A federal judge ruled yesterday that the Reagan administration has flouted its obligation to help desegregate the Chicago public school system, and he ordered the government to find at least $14.6 million to fund the city's integration plan.

U.S. District Court Judge Milton Shadur wrote that since Jan. 21, 1981, its first full day in office, the administration and its Department of Education have made "a continuous effort to strip away all means by which they could fulfill" the terms of a 1980 consent decree worked out between the Chicago Board of Education and the Department of Justice.

That agreement, signed under Shadur's supervision in the last days of the Carter administration, called for both sides to "make every good faith effort to find and provide every available form of financial resources for the desegregation plan."

The $14.6 million represents the minimum federal expenditure Shadur will require for the 1983-84 school year. School board attorneys will go back to court Aug. 10 to seek unspecified tens of millions of dollars more for that period.

The Chicago plan does not include mandatory busing. It combines magnet schools, voluntary transfers and the redrawing of some school district lines to help even the racial mix in the city's more than 500 public schools.

Shadur's ruling gives the government until Aug. 8 to say where it will get the money for its share of the desegregation costs. Until then, Shadur has extended a temporary June 8 order forbidding the government to spend or commit tens of millions of dollars in certain federal education funds.

"It's an unprecedented victory," Schools Superintendent Ruth B. Love said after the ruling, "but it's one we would have preferred not to have taken. We want to be in a cooperative mode with the federal government, not adversarial."

The legal dispute stems from the Reagan administration's decision to combine desegregation aid and 28 other education programs into block grants given to states to spend at their discretion. Attorneys for the school board argued successfully that the block grants tended to be diverted from desegregation spending.

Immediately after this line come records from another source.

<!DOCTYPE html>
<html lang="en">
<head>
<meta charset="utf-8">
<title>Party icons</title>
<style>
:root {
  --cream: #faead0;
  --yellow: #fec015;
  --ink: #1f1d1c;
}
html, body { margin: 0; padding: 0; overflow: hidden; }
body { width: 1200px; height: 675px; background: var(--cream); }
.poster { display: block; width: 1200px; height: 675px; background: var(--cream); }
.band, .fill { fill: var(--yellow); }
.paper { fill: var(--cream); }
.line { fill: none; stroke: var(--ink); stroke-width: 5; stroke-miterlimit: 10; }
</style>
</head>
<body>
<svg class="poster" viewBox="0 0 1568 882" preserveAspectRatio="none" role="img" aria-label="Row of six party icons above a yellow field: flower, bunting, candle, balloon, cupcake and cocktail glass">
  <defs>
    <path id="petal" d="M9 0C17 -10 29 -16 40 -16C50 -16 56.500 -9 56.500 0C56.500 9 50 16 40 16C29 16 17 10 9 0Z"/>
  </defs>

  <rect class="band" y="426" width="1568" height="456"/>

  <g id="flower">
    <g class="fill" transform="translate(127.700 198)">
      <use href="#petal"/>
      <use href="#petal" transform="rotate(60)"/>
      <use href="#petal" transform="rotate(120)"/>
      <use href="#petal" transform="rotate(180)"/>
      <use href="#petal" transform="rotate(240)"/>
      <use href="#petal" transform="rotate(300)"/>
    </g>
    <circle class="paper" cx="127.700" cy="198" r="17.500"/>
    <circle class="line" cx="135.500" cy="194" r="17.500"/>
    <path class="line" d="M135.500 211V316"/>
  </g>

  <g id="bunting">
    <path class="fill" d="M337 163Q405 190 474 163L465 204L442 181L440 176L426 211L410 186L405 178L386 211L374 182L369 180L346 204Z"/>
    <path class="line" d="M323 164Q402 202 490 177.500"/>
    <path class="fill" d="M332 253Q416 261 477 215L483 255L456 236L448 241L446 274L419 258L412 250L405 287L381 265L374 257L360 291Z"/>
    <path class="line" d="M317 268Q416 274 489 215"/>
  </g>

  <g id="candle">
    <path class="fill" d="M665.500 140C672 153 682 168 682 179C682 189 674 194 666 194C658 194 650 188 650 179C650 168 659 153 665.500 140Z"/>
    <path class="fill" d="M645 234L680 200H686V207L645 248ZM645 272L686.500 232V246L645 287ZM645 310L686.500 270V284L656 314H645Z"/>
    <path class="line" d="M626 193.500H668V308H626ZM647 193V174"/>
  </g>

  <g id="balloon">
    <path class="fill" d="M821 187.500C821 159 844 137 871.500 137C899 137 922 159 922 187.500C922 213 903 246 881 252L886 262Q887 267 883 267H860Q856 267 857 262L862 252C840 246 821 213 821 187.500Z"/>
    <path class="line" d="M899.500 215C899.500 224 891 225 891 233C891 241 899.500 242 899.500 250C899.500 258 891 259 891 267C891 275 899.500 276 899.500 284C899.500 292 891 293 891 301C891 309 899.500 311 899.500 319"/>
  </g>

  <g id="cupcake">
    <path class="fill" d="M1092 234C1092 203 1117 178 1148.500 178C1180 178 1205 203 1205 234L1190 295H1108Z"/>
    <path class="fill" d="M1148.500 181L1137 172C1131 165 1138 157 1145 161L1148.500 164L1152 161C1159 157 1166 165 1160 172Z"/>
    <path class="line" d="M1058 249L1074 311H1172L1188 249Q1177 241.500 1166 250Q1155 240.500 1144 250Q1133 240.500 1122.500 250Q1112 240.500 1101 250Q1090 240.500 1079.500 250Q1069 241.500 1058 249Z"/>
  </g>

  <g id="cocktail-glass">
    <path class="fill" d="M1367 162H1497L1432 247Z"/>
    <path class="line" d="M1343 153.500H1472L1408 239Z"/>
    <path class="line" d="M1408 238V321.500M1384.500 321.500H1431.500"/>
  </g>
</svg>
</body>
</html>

Because Shadur's ruling turned on the government's acceptance of the 1980 consent decree, which is unlike any other in the nation, the case was not expected to lead to widespread attacks on the block-grant system.

The government was considered virtually certain to appeal the decision.